where i = 1, 2, 3, 4, 5, and 6, is the material density (kg.m^{-3}), and *V* is the velocity of wave propagation (m.s^{-1}).

Equations 11 through 13 were used to obtain the three off-diagonal terms (*C*_{12}, *C*_{23}, and *C*_{13}). For this derivation, the wave had to propagate outside the symmetric axes, and quasi-longitudinal and quasi-transversal propagations were obtained,

(*C*_{12 }+ *C*_{66}) *n*_{1 }*n*_{2} = [(*C*_{11} *n*_{1}^{2} + *C*_{66} *n*_{2}^{2 }– *V* ^{2}) (*C*_{66} *n*_{1}^{2} + *C*_{22} *n*_{2}^{2} – *V*^{2})]^{1/2 }(11)

(*C*_{23 }+ *C*_{44}) *n*_{2 }*n*_{3} = [(*C*_{22} *n*_{2}^{2} + *C*_{44} *n*_{3}^{2 }– *V* ^{2}) (*C*_{44} *n*_{2}^{2} + *C*_{33} *n*_{3}^{2} – *V*^{2})]^{1/2 }(12)

(*C*_{13 }+ *C*_{55}) *n*_{1 }*n*_{3} = [(*C*_{11} *n*_{1}^{2} + *C*_{55} *n*_{3}^{2 }– *V* ^{2}) (*C*_{55} *n*_{1}^{2} + *C*_{33} *n*_{3}^{2} – *V*^{2})]^{1/2 }(13)

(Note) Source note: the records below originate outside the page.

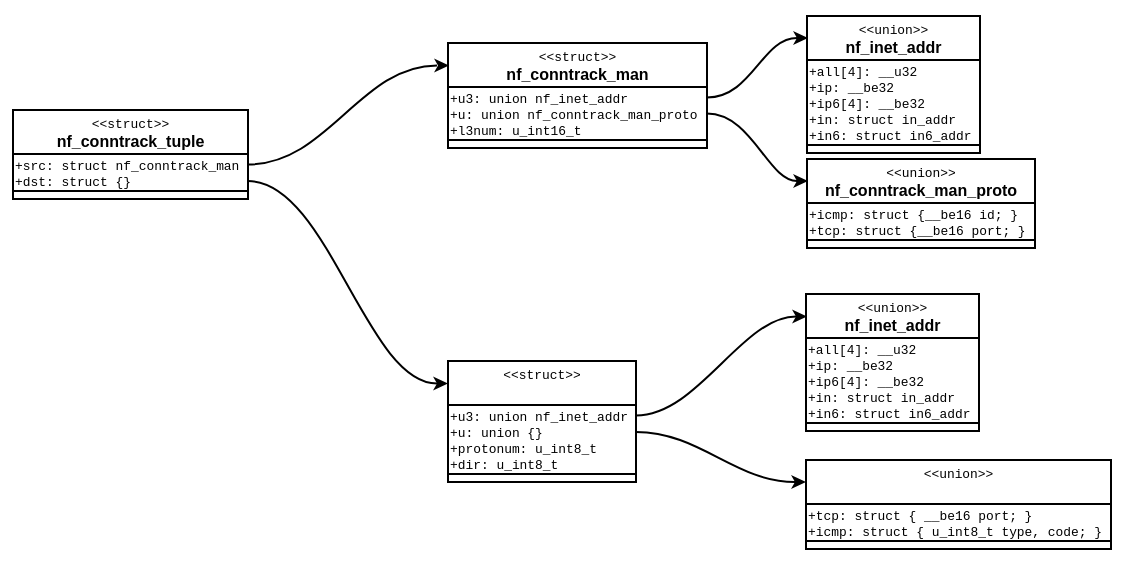
<!DOCTYPE html>
<html lang="en">
<head>
<meta charset="utf-8">
<title>nf_conntrack_tuple structure diagram</title>
<style>
:root { --ink: #000; --paper: #fff; }
* { box-sizing: border-box; margin: 0; padding: 0; }
html, body { width: 1124px; height: 564px; overflow: hidden; background: var(--paper); }
.diagram { position: relative; width: 1124px; height: 564px; overflow: hidden; color: var(--ink); }
.node { position: absolute; display: flex; flex-direction: column; border: 2px solid var(--ink); background: var(--paper); }
.node header { height: 44px; padding-top: 6px; border-bottom: 2px solid var(--ink); text-align: center; white-space: nowrap; }
.stereotype, .fields { font: 12.9px/16px "Liberation Mono", monospace; }
.node h2 { font: bold 16px/18px "Liberation Sans", sans-serif; }
.fields { list-style: none; padding: 4px 0 0 1px; margin-bottom: -1px; white-space: pre; }
.operations { height: 8px; border-top: 2px solid var(--ink); }
.tuple { left: 12px; top: 109px; width: 237px; }
.man { left: 447px; top: 42px; width: 261px; }
.src-addr { left: 806px; top: 15px; width: 175px; }
.src-proto { left: 806px; top: 158px; width: 230px; }
.dst { left: 447px; top: 360px; width: 190px; }
.dst-addr { left: 805px; top: 293px; width: 175px; }
.dst-proto { left: 805px; top: 459px; width: 307px; }
.connectors { position: absolute; left: 0; top: 0; }
.connectors path { fill: none; stroke: var(--ink); stroke-width: 2; }
.connectors polygon { fill: var(--ink); }
</style>
</head>
<body>
<main class="diagram">
  <section class="node tuple">
    <header><p class="stereotype">&lt;&lt;struct&gt;&gt;</p><h2>nf_conntrack_tuple</h2></header>
    <ul class="fields"><li>+src: struct nf_conntrack_man</li><li>+dst: struct {}</li></ul>
    <div class="operations"></div>
  </section>

  <section class="node man">
    <header><p class="stereotype">&lt;&lt;struct&gt;&gt;</p><h2>nf_conntrack_man</h2></header>
    <ul class="fields"><li>+u3: union nf_inet_addr</li><li>+u: union nf_conntrack_man_proto</li><li>+l3num: u_int16_t</li></ul>
    <div class="operations"></div>
  </section>

  <section class="node src-addr">
    <header><p class="stereotype">&lt;&lt;union&gt;&gt;</p><h2>nf_inet_addr</h2></header>
    <ul class="fields"><li>+all[4]: __u32</li><li>+ip: __be32</li><li>+ip6[4]: __be32</li><li>+in: struct in_addr</li><li>+in6: struct in6_addr</li></ul>
    <div class="operations"></div>
  </section>

  <section class="node src-proto">
    <header><p class="stereotype">&lt;&lt;union&gt;&gt;</p><h2>nf_conntrack_man_proto</h2></header>
    <ul class="fields"><li>+icmp: struct {__be16 id; }</li><li>+tcp: struct {__be16 port; }</li></ul>
    <div class="operations"></div>
  </section>

  <section class="node dst">
    <header><p class="stereotype">&lt;&lt;struct&gt;&gt;</p></header>
    <ul class="fields"><li>+u3: union nf_inet_addr</li><li>+u: union {}</li><li>+protonum: u_int8_t</li><li>+dir: u_int8_t</li></ul>
    <div class="operations"></div>
  </section>

  <section class="node dst-addr">
    <header><p class="stereotype">&lt;&lt;union&gt;&gt;</p><h2>nf_inet_addr</h2></header>
    <ul class="fields"><li>+all[4]: __u32</li><li>+ip: __be32</li><li>+ip6[4]: __be32</li><li>+in: struct in_addr</li><li>+in6: struct in6_addr</li></ul>
    <div class="operations"></div>
  </section>

  <section class="node dst-proto">
    <header><p class="stereotype">&lt;&lt;union&gt;&gt;</p></header>
    <ul class="fields"><li>+tcp: struct { __be16 port; }</li><li>+icmp: struct { u_int8_t type, code; }</li></ul>
    <div class="operations"></div>
  </section>

  <svg class="connectors" width="1124" height="564" viewBox="0 0 1124 564" aria-hidden="true">
    <defs><polygon id="arrowhead" points="0,0 -15,-7 -11,0 -15,7"/></defs>
    <path d="M248 164.5C328 164.5 360 65.5 437 65.5"/>
    <path d="M248 181C328 181 366 383.5 437 383.5"/>
    <path d="M707 97.5C752 97.5 762 38 797 38"/>
    <path d="M707 113.5C752 113.5 768 181 797 181"/>
    <path d="M636 415.5C698 415.5 742 316.5 796 316.5"/>
    <path d="M636 432C700 432 735 482 795 482"/>
    <use href="#arrowhead" x="449" y="65.5"/>
    <use href="#arrowhead" x="448" y="383.5"/>
    <use href="#arrowhead" x="808" y="38"/>
    <use href="#arrowhead" x="808" y="181"/>
    <use href="#arrowhead" x="807" y="316.5"/>
    <use href="#arrowhead" x="806" y="482"/>
  </svg>
</main>
</body>
</html>
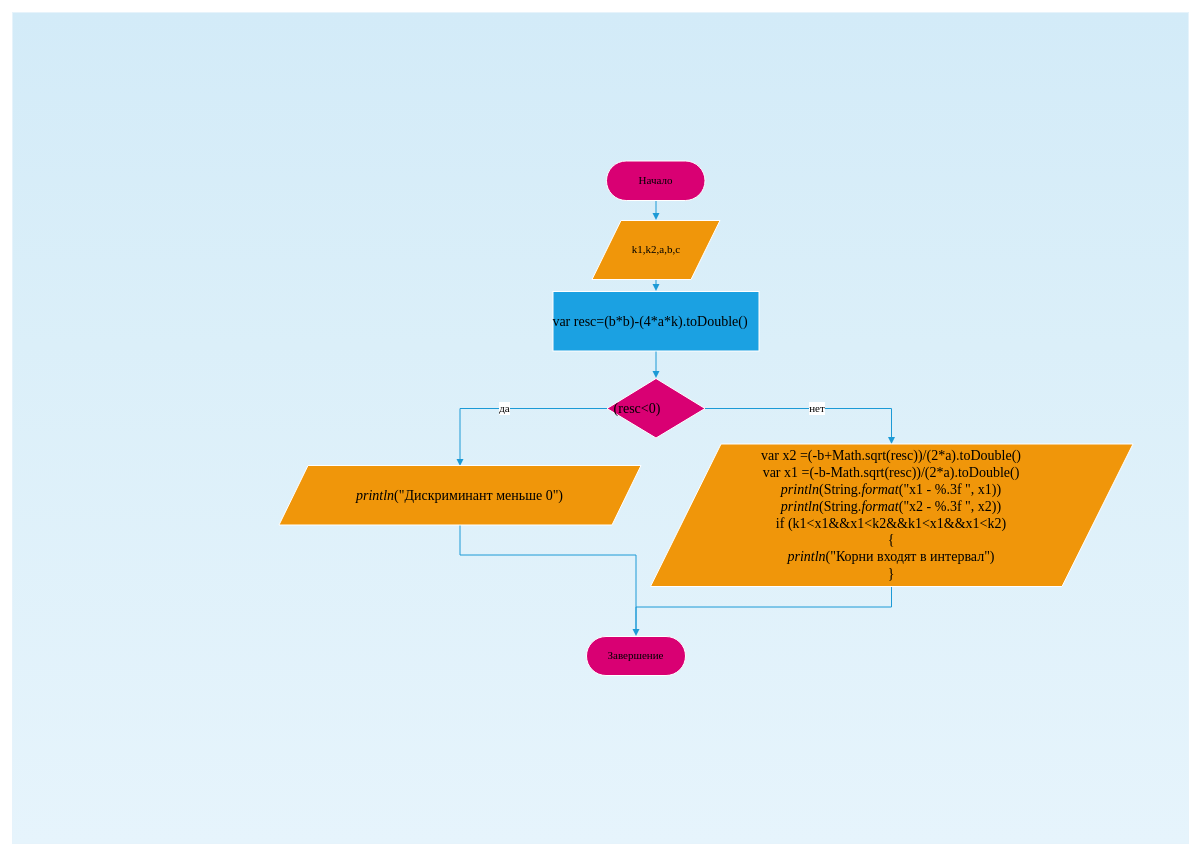
<!DOCTYPE html>
<html lang="ru">
<head>
<meta charset="utf-8">
<title>Блок-схема: корни квадратного уравнения</title>
<style>
:root {
  --sky-top: #d3ebf8;
  --sky-mid: #dbeff9;
  --sky-bottom: #e6f4fc;
  --magenta: #d90073;
  --orange: #f0960a;
  --blue: #1ba1e2;
  --line: #1c9ad6;
  --ink: #000;
  --paper: #fff;
}
* { box-sizing: border-box; margin: 0; padding: 0; }
html, body { width: 1200px; height: 855px; overflow: hidden; background: var(--paper); }
body { font-family: "Liberation Serif", "Noto Serif", serif; color: var(--ink); }
.flowchart { position: relative; width: 1200px; height: 855px; overflow: hidden; }
.board {
  position: absolute; left: 12px; top: 12px; width: 1177px; height: 832px;
  border: 1px solid #e6f3fb;
  background: linear-gradient(var(--sky-top), var(--sky-mid) 40%, var(--sky-bottom));
}
.shapes { position: absolute; inset: 0; }
.connectors { fill: none; stroke: var(--line); stroke-width: 1; }
.arrows { fill: var(--line); }
.blocks { stroke: var(--paper); stroke-width: 1; }
.terminal, .decision { fill: var(--magenta); }
.data { fill: var(--orange); }
.process { fill: var(--blue); }
.node {
  position: absolute; display: flex; flex-direction: column;
  align-items: center; justify-content: center;
  font-size: 14px; line-height: 17px; white-space: nowrap;
}
.small { font-size: 11px; line-height: 13px; }
.start { left: 606px; top: 161px; width: 99px; height: 39px; }
.input { left: 592px; top: 220px; width: 128px; height: 59px; }
.discriminant { left: 553px; top: 292px; width: 194px; height: 59px; }
.condition { left: 607px; top: 379px; width: 60px; height: 59px; }
.no-roots { left: 279px; top: 466px; width: 361px; height: 59px; }
.roots { left: 651px; top: 445px; width: 480px; height: 141px; line-height: 16.8px; }
.finish { left: 586px; top: 636px; width: 99px; height: 39px; }
.branch { background: var(--paper); height: 13px; }
.yes { left: 499px; top: 402px; width: 11px; }
.no { left: 809px; top: 402px; width: 16px; }
</style>
</head>
<body>
<main class="flowchart">
  <div class="board"></div>

  <svg class="shapes" width="1200" height="855" viewBox="0 0 1200 855" aria-hidden="true">
    <defs>
      <path id="arrow" d="M-3.5 -7H3.5L0 0Z"/>
    </defs>
    <g class="connectors">
      <path d="M656 200V214"/>
      <path d="M656 279V286"/>
      <path d="M656 351V373"/>
      <path d="M607 408.5H460V460"/>
      <path d="M705 408.5H891.5V438"/>
      <path d="M460 525V555H636V630"/>
      <path d="M891.5 586V607H636V630"/>
    </g>
    <g class="arrows">
      <use href="#arrow" x="656" y="220"/>
      <use href="#arrow" x="656" y="291"/>
      <use href="#arrow" x="656" y="378"/>
      <use href="#arrow" x="460" y="466"/>
      <use href="#arrow" x="891.5" y="444"/>
      <use href="#arrow" x="636" y="636"/>
    </g>
    <g class="blocks">
      <rect class="terminal" x="606.5" y="161" width="98.5" height="39.5" rx="19.7"/>
      <polygon class="data" points="621,220.5 720,220.5 691,279.5 592,279.5"/>
      <rect class="process" x="553" y="291.5" width="206" height="59.5"/>
      <polygon class="decision" points="656,378.5 705,408.5 656,438 607,408.5"/>
      <polygon class="data" points="308,465.5 641,465.5 612,525 279,525"/>
      <polygon class="data" points="721,444 1133,444 1062,586.5 650.5,586.5"/>
      <rect class="terminal" x="586.5" y="636.5" width="99" height="39" rx="19.5"/>
    </g>
  </svg>

  <p class="node small start">Начало</p>
  <p class="node small input">k1,k2,a,b,c</p>
  <p class="node discriminant">var resc=(b*b)-(4*a*k).toDouble()</p>
  <p class="node condition">(resc&lt;0)</p>
  <p class="node small branch yes">да</p>
  <p class="node small branch no">нет</p>
  <div class="node no-roots">
    <p><em>println</em>("Дискриминант меньше 0")</p>
  </div>
  <div class="node roots">
    <p>var x2 =(-b+Math.sqrt(resc))/(2*a).toDouble()</p>
    <p>var x1 =(-b-Math.sqrt(resc))/(2*a).toDouble()</p>
    <p><em>println</em>(String.<em>format</em>("x1 - %.3f ", x1))</p>
    <p><em>println</em>(String.<em>format</em>("x2 - %.3f ", x2))</p>
    <p>if (k1&lt;x1&amp;&amp;x1&lt;k2&amp;&amp;k1&lt;x1&amp;&amp;x1&lt;k2)</p>
    <p>{</p>
    <p><em>println</em>("Корни входят в интервал")</p>
    <p>}</p>
  </div>
  <p class="node small finish">Завершение</p>
</main>
</body>
</html>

where is the propagation of the ultrasonic wave angle (outside the symmetry axes), *n*_{1} is the cos , *n*_{2} = sen e *n*_{3} = 0 when is considered with respect to axis 1 (Plane 12), *n*_{1} = cos , *n*_{3} = sen e *n*_{2} = 0 when is considered with respect to axis 1 (Plane 13), and *n*_{2} = cos , *n*_{3} = sen e *n*_{1} = 0 when is considered with respect to axis 2 (Plane 23).